A serious address to the inhabitants of Granville county, containing a brief narrative of our deplorable situation by the wrongs we suffer. And some necessary hints, with respect to a reformation.
“Well, gentlemen, it is not our form or mode of government, nor yet the body of our laws, that we are quarreling with, but with the malpractice of the officers of our county courts, and the abuses we suffer by those that are empowered to manage our public affairs; this is the grievance, gentlemen, that demands our serious attention. And I shall show you that most notorious and intolerable abuses have crept into the practice of the law in this county, and I doubt not into other counties also; though that does not concern us.
In the first place, there is a law which provides, that every lawyer shall take no more than fifteen shillings for his fee in the County Court. Well, gentlemen, which of you has had his business done for fifteen shillings? they exact thirty for every cause; and three, four and five Pounds for every cause attended with the least difficulty; and, in the Superior Court, they exact as fees, almost as many hundreds and laugh at us for our stupidity and tame submission to these damn'd, &c.
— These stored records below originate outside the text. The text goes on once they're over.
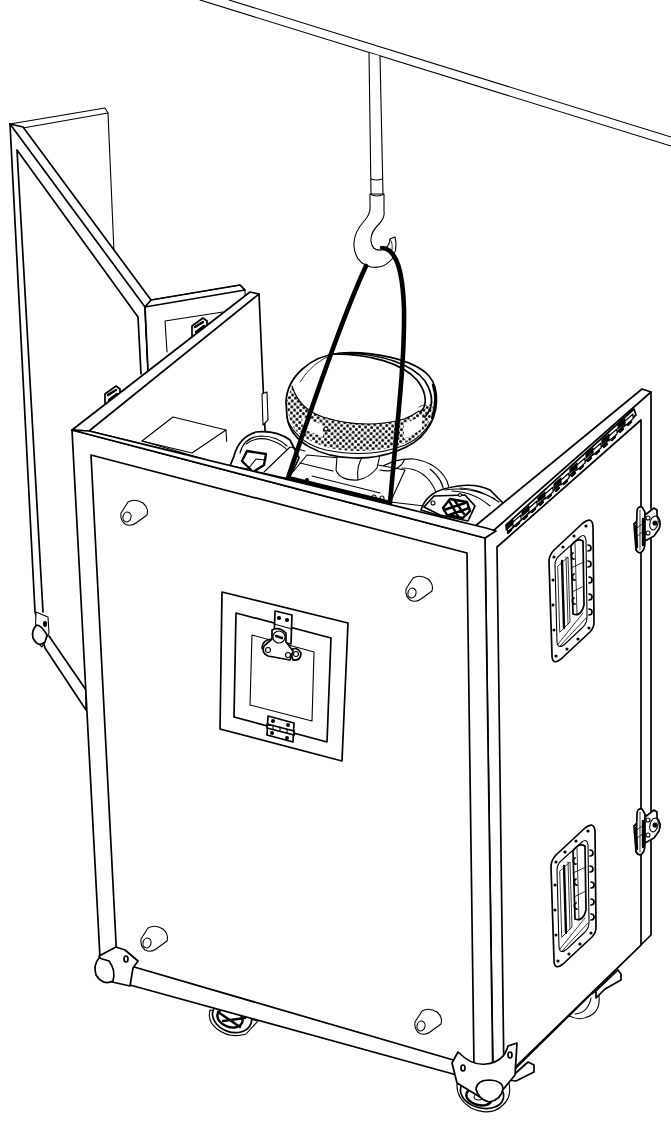
<!DOCTYPE html>
<html lang="en">
<head>
<meta charset="utf-8">
<title>Lifting a fixture from its flight case</title>
<style>
:root { --paper: #fff; --ink: #000; }
html, body { margin: 0; background: var(--paper); overflow: hidden; }
svg { display: block; width: 671px; height: 1123px; }
.drawing { fill: var(--paper); stroke: var(--ink); stroke-width: 1.1; stroke-linejoin: round; stroke-linecap: round; }
.edge { stroke-width: 1.7; }
.fine { stroke-width: .8; }
.open { fill: none; }
.solid { fill: var(--ink); }
.bold { stroke-width: 2.4; }
.strap { fill: none; stroke-width: 4.6; }
</style>
</head>
<body>
<svg viewBox="0 0 671 1123" role="img" aria-label="Line drawing of a moving light being lifted by a hook and sling out of an open flight case">
<defs>
  <pattern id="mesh" width="6" height="6" patternUnits="userSpaceOnUse" patternTransform="rotate(4)">
    <g fill="#000" stroke="none"><circle cx="1.5" cy="1.5" r="1.5"/><circle cx="4.5" cy="4.5" r="1.5"/></g>
  </pattern>
  <g id="foot">
    <path d="M-12 0 L-5 -11 Q2 -15 10 -10 Q16 -5 14 2 L3 10 Q-2 14 -8 11 Q-13 7 -12 0Z"/>
    <ellipse cx="-6" cy="4" rx="4" ry="5" transform="rotate(15 -6 4)"/>
  </g>
  <g id="handle">
    <path class="edge" d="M549 562 Q549 555 554 550 L583 523 Q592 516 593 526 L594 622 Q594 628 590 632 L561 659 Q552 666 552 655Z"/>
    <path d="M555 565 Q555 559 560 555 L580 537 Q585 533 586 540 L587 617 Q587 623 583 627 L565 644 Q558 650 557 642Z"/>
    <path class="fine" d="M558 566 L568 557 L570 622 L560 632Z"/>
    <path class="open bold" d="M562 561 L564 628"/>
    <path class="open fine" d="M558 644 L583 613 M560 646 L586 618 M566 557 L568 624"/>
    <path class="edge" d="M571 546 Q577 537 583 541 L584 605 Q581 617 573 614Z"/>
    <path class="open fine" d="M575 543 L577 615 M571 568 L584 562 M572 592 L584 586"/>
    <g class="solid" stroke="none">
      <circle cx="554" cy="557" r="1.6"/><circle cx="563" cy="547" r="1.6"/><circle cx="574" cy="536" r="1.6"/><circle cx="586" cy="526" r="1.6"/>
      <circle cx="553" cy="580" r="1.5"/><circle cx="553" cy="605" r="1.5"/><circle cx="554" cy="630" r="1.5"/><circle cx="556" cy="656" r="1.6"/>
      <circle cx="567" cy="649" r="1.6"/><circle cx="578" cy="639" r="1.6"/><circle cx="589" cy="628" r="1.6"/>
    </g>
    <g class="open edge"><path d="M588 545a3 3 0 1 1 0 6M588 561a3 3 0 1 1 0 6M589 577a3 3 0 1 1 0 6M589 594a3 3 0 1 1 0 6M589 609a3 3 0 1 1 0 6"/>
      <path d="M573 553a2 3 0 1 0 1 6M574 574a2 3 0 1 0 1 6M574 598a2 3 0 1 0 1 6"/></g>
  </g>
  <g id="latch">
    <path class="edge" d="M634 524 L645 514 L646 540 L636 550Z"/>
    <path class="edge" d="M637 512 Q637 506 642 507 L645 512 V542 Q645 551 640 553 Q635 552 636 545Z"/>
    <path class="open fine" d="M640 510 V550 M634 530 L645 522 M635 538 L645 530"/>
    <path class="open bold" d="M636 526 L637 547 M643 519 V545"/>
    <path class="edge" d="M645 515 L654 508 L657 510 L657 516 Q662 521 659 529 L654 536 L645 541Z"/>
    <ellipse cx="654" cy="523" rx="4" ry="7" transform="rotate(15 654 523)"/>
    <circle class="solid" cx="655" cy="523" r="2"/><circle cx="648" cy="518" r="2"/><circle cx="648" cy="533" r="2"/>
  </g>
  <g id="hinge-knuckles">
    <path class="solid" d="M0 0 l7 -6 v4 l-7 6z"/><path d="M7 -4 l8 -7 v5 l-8 7z"/><path class="open bold" d="M2 7 l3 -3 M10 0 l3 -3"/>
  </g>
  <g id="side-clasp">
    <path class="edge" d="M0 8 L11 0 L15 3 V13 L4 21 L0 18Z"/>
    <path class="open bold" d="M3 9 L11 4 M4 14 L12 8 M5 18 L12 13"/>
  </g>
</defs>

<g class="drawing">
  <g id="beam">
    <path class="open" d="M229 0 L671 137 M200 0 L671 146"/>
  </g>

  <g id="rod-and-hook">
    <path d="M369 53 L371 194 L383 194 L380 56" />
    <path class="open" d="M371 179 Q377 181 382 179"/>
    <path d="M370 194 Q377 198 384 194 L384 211 Q385 218 379 224 Q370 233 371 241 Q372 251 381 250 Q389 249 390 239 L395 237 Q398 249 392 259 Q384 269 371 267 Q355 263 354 246 Q353 233 365 220 Q371 213 370 205Z"/>
    <path class="open fine" d="M390 239 Q393 243 392 250"/>
  </g>

  <g id="open-door">
    <path d="M10 124 L105 108 L108 113 L114 252 L60 215Z"/>
    <path class="open" d="M23 128 L108 113"/>
    <path class="edge" d="M10 124 L23 127 L151 300 L149 380 L90 440 L86 710 L45 648 L35 612Z"/>
    <path class="edge open" d="M10 124 L145 307 L148 368 M17 150 L138 317 L141 374 M17 150 L43 612 M49 636 L86 690"/>
    <path d="M145 307 L151 300 L240 285 L245 290 L246 350 L148 372Z"/>
    <path class="edge open" d="M145 307 L151 300 L240 285 L245 290 L145 307 L148 371"/>
    <path class="open" d="M167 352 L165 321 L223 312"/>
    <use href="#side-clasp" x="192" y="318"/>
    <use href="#side-clasp" x="105" y="386"/>
    <path d="M36 612 L48 617 L49 633 L42 647 L35 640Z"/>
    <path class="edge" d="M37 625 Q31 630 33 638 Q38 648 45 642 L47 635 Q42 626 37 625Z"/>
    <ellipse class="solid" cx="45" cy="624" rx="1.5" ry="2.5"/>
  </g>

  <g id="case-interior">
    <path class="edge" d="M72 430 L250 292 L259 294 L265 430 L290 480 L89 431Z"/>
    <path class="edge open" d="M89 431 L259 294"/>
    <path d="M262 394 l5 -2 1 28 -5 5z"/>
    <path d="M142 441 L173 417 L226 430 L228 466Z"/>
    <path class="open" d="M142 441 L192 453 L226 430"/>
    <path d="M204 460 L229 440 L230 467Z" stroke="none"/>
  </g>

  <g id="fixture">
    <g id="yoke-left">
      <path class="edge" d="M230 466 L234 456 Q239 437 256 432 Q276 430 290 440 L299 458 L289 479Z"/>
      <path class="open" d="M240 453 Q244 437 261 436 Q277 436 287 446 M246 444 Q257 436 270 440 Q282 444 287 450 M264 472 L290 447 L305 451"/>
      <path class="bold" d="M242 461 L247 451 L266 454 L264 465 L253 472Z"/>
      <path class="open" d="M230 466 L248 469 L256 459 L266 460"/>
    </g>
    <g id="yoke-right">
      <path d="M378 470 Q392 458 414 459 Q438 463 447 481 Q453 497 442 508 L390 502Z"/>
      <path class="open" d="M402 468 Q426 468 436 492 M430 469 Q444 480 444 495"/>
      <path class="edge" d="M421 510 Q426 494 444 489 Q472 481 490 490 L503 503 L486 530Z"/>
      <path class="open" d="M445 490 Q471 486 495 499 M452 491 Q474 492 490 506 M460 488 Q479 488 499 502"/>
      <path class="edge" d="M424 507 L434 496 L465 495 L475 506 L468 521 L440 515Z"/>
      <path class="bold" d="M443 508 L450 499 L467 502 L470 511 L463 518 L447 515Z"/>
      <path class="open bold" d="M449 501 L458 516 M455 501 L464 514 M444 510 L465 503 M449 515 L469 508"/>
      <circle cx="433" cy="503" r="2"/><circle cx="460" cy="495" r="1.5"/>
    </g>
    <g id="base">
      <path d="M288 478 L307 455 L340 458 L405 470 L390 503Z"/>
      <path class="open" d="M300 463 L333 471 M312 476 L380 493"/>
      <path d="M337 457 L336 470 Q340 481 358 480 Q369 478 377 468 L380 455Z"/>
      <path class="open" d="M363 456 Q356 466 358 480 M380 470 Q398 474 405 459"/>
      <circle class="solid" cx="307" cy="480" r="1.5"/><circle cx="374" cy="497" r="2"/><circle cx="382" cy="498" r="2"/>
    </g>
    <g id="head">
      <path class="edge" d="M286 402 C287 377 310 356 340 353 C372 351 414 359 429 376 C440 389 439 414 426 431 C414 448 383 459 354 458 C320 457 291 443 287 417Z"/>
      <path fill="url(#mesh)" stroke="none" d="M287 400 L292 386 Q299 409 323 417 Q365 430 404 419 Q421 412 433 402 Q432 426 416 438 Q390 452 354 451 Q318 450 296 431 Q287 420 287 400Z"/>
      <path class="open" d="M289 423 Q300 444 326 450 Q370 459 405 445 Q423 437 431 421"/>
      <path class="open" d="M292 386 Q299 409 323 417 Q365 430 404 419 Q412 416 419 411"/>
      <path class="edge open" d="M334 354 C370 354 402 363 417 380 C428 394 427 407 420 412 M344 353 C382 354 412 364 425 381 C435 397 432 409 425 417"/>
      <path class="open fine" d="M300 382 Q312 362 334 354"/>
      <path class="bold open" d="M433 385 Q438 399 432 418"/>
      <g stroke="none"><path d="M302 417 l21 8 v12 l-20 -8z"/><path d="M404 424 l18 -8 v13 l-18 10z"/></g>
      <circle cx="326" cy="429" r="2"/><circle cx="397" cy="433" r="2"/>
      <path class="open fine" d="M419 407 q8 -5 9 2"/>
    </g>
  </g>

  <g id="sling">
    <path class="strap" d="M366 266 C345 311 318 388 288 478 L390 503 C396 433 405 365 404 309 C403 276 398 249 382 248"/>
  </g>

  <g id="casters">
    <g id="caster-left">
      <path d="M210 1010 Q207 1021 217 1029 Q230 1039 246 1034 L258 1021Z"/>
      <ellipse class="edge" cx="232" cy="1017" rx="20" ry="15" transform="rotate(20 232 1017)"/>
      <ellipse class="bold" cx="230" cy="1018" rx="13" ry="9" transform="rotate(20 230 1018)"/>
      <path class="open bold" d="M218 1012 L240 1027 M223 1021 L245 1018"/>
    </g>
    <g id="caster-back">
      <path d="M568 1015 Q580 1023 593 1014 Q602 1007 598 990 L568 1010Z"/>
      <path class="edge" d="M596 991 L618 970 L621 974 V980 L605 989 L596 998Z"/>
      <path class="open" d="M575 1014 Q588 1013 591 998"/>
    </g>
    <g id="caster-front">
      <path d="M457 1084 Q456 1098 471 1108 Q491 1117 503 1105 Q512 1097 509 1083Z"/>
      <ellipse class="edge" cx="482" cy="1093" rx="22" ry="15" transform="rotate(15 482 1093)"/>
      <ellipse class="bold" cx="479" cy="1097" rx="13" ry="8" transform="rotate(15 479 1097)"/>
      <ellipse cx="479" cy="1097" rx="5" ry="3"/>
      <path class="edge" d="M508 1080 L528 1062 L534 1065 V1072 L516 1081Z"/>
    </g>
  </g>

  <g id="side-panel">
    <path class="edge" d="M485 538 L474 527 L642 389 L651 392 V935 L515 1069 L493 1075Z"/>
    <path class="edge open" d="M485 538 L651 392"/>
    <path class="edge" d="M497 547 L641 420 V945 L504 1078Z"/>
    <path class="open" d="M510 1050 L651 912" stroke="none"/>
    <path class="edge open" d="M518 1078 L651 945" stroke="none"/>
    <g id="piano-hinge">
      <path class="edge" d="M506 525 L634 409 L636 415 L508 532Z"/>
      <use href="#hinge-knuckles" x="506" y="526"/><use href="#hinge-knuckles" x="522" y="512"/><use href="#hinge-knuckles" x="538" y="498"/><use href="#hinge-knuckles" x="554" y="484"/>
      <use href="#hinge-knuckles" x="570" y="469"/><use href="#hinge-knuckles" x="586" y="454"/><use href="#hinge-knuckles" x="602" y="440"/><use href="#hinge-knuckles" x="618" y="425"/>
    </g>
    <use href="#handle"/>
    <use href="#handle" x="2" y="305"/>
    <use href="#latch"/>
    <use href="#latch" y="302"/>
  </g>

  <g id="front-panel">
    <path class="edge" d="M72 430 L485 538 L493 1085 L130 985 L100 958Z"/>
    <path class="edge" d="M72 430 L89 431 L486 528 L496 531 L485 538Z"/>
    <path class="edge" d="M91 455 L467 553 L474 1066 L117 962Z"/>
    <use href="#foot" x="133" y="513"/>
    <use href="#foot" x="418" y="589"/>
    <use href="#foot" x="153" y="939"/>
    <use href="#foot" x="427" y="1022"/>
    <g id="access-hatch">
      <path class="edge" d="M222 592 L348 623 L342 761 L220 729Z"/>
      <path class="edge" d="M236 613 L331 638 L327 742 L234 717Z"/>
      <path d="M252 635 L314 652 L312 721 L250 705Z"/>
      <g id="hatch-latch">
        <path class="edge" d="M275 611 L292 615 L291 644 L274 640Z"/>
        <path class="open" d="M274 624 L292 629"/>
        <circle class="solid" cx="279" cy="618" r="1.5"/><circle class="solid" cx="287" cy="620" r="1.5"/>
        <path class="edge" d="M290 650 Q297 646 301 653 Q301 661 293 660Z M272 639 Q262 640 262 648 L268 653Z"/>
        <path class="edge" d="M272 630 Q279 626 286 633 L286 642 L293 651 L290 660 L268 656 Q261 653 264 646 L272 639Z"/>
        <circle cx="279" cy="637" r="6"/><path class="bold open" d="M276 636 L282 638"/>
        <circle cx="268" cy="650" r="2.5"/><circle cx="288" cy="655" r="2.5"/><circle cx="296" cy="654" r="2.5"/>
      </g>
      <g id="hatch-hinge">
        <path class="edge" d="M268 716 L294 723 L293 742 L267 735Z"/>
        <path class="edge" d="M267 724 L294 731 V735 L267 728Z"/>
        <path class="open" d="M273 725 v4 M280 727 v4 M287 729 v4"/>
        <g class="solid" stroke="none"><circle cx="273" cy="721" r="2"/><circle cx="288" cy="725" r="2"/><circle cx="272" cy="733" r="2"/><circle cx="287" cy="738" r="2"/></g>
      </g>
    </g>
  </g>

  <g id="corner-protectors">
    <path class="edge" d="M99 956 L116 947 L125 950 L138 961 L133 968 L130 986 L112 982Z"/>
    <ellipse class="edge open" cx="126" cy="959" rx="2" ry="3"/>
    <path class="edge" d="M99 958 Q93 965 96 975 Q103 986 113 981 Q116 970 109 961Z"/>
    <path class="edge" d="M452 1063 L458 1052 Q472 1066 486 1064 Q504 1062 508 1046 L517 1043 L515 1075 L501 1092 L480 1097 L457 1083Z"/>
    <ellipse class="edge open" cx="463" cy="1068" rx="2" ry="3"/><ellipse class="edge open" cx="510" cy="1055" rx="2" ry="3"/>
    <path class="edge" d="M476 1089 Q477 1080 490 1080 Q503 1081 503 1089 Q501 1100 489 1102 Q478 1099 476 1089Z"/>
  </g>
</g>
</svg>
</body>
</html>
Again, a poor man gives his judgment bond for five Pounds; which bond is by the creditor thrown into court. The clerk of the county has to enter it on the docket, and issue execution, the work of one long minute, for which the poor man has to pay the trifling sum of forty one shillings and five pence. The clerk, in consideration of his being a poor man, takes it out in work, at eighteen pence a day. The poor man works some more than twenty-seven days to pay for this one minute's writing.
Well, the poor man reflects thus: At this rate when shall I get to labor for my family! I have a wife and a parcel of small children suffering at home, and here I have lost a whole month, I don't know for what, for my merchant or creditor, is as far from being paid as ever. However I will go home now and try and do what I can. Stay neighbor, you have not half done yet. There is a damn'd lawyer's mouth to stop yet, for you empowered him to confess that you owed this five Pounds and you have thirty shillings to pay for that or go and work nineteen days more; and then you must go and
I believe there are few of you who have not felt the weight of these iron fists. And I hope there are none of you but will lend a hand towards bringing about this necessary work, (viz: a reformation): And in order to bring it about effectually, we must proceed with circumspection, not fearful, but careful.
First, let us be careful to keep sober—do nothing rashly—act with deliberation.
Secondly, let us do nothing against the known established laws of our land—that we appear not as a faction endeavoring to subvert the laws, and overturn the system of our government. But let us take care to appear what we really are, free subjects by birth, endeavoring to recover our lost native rights, and to bring them down to the standard of law.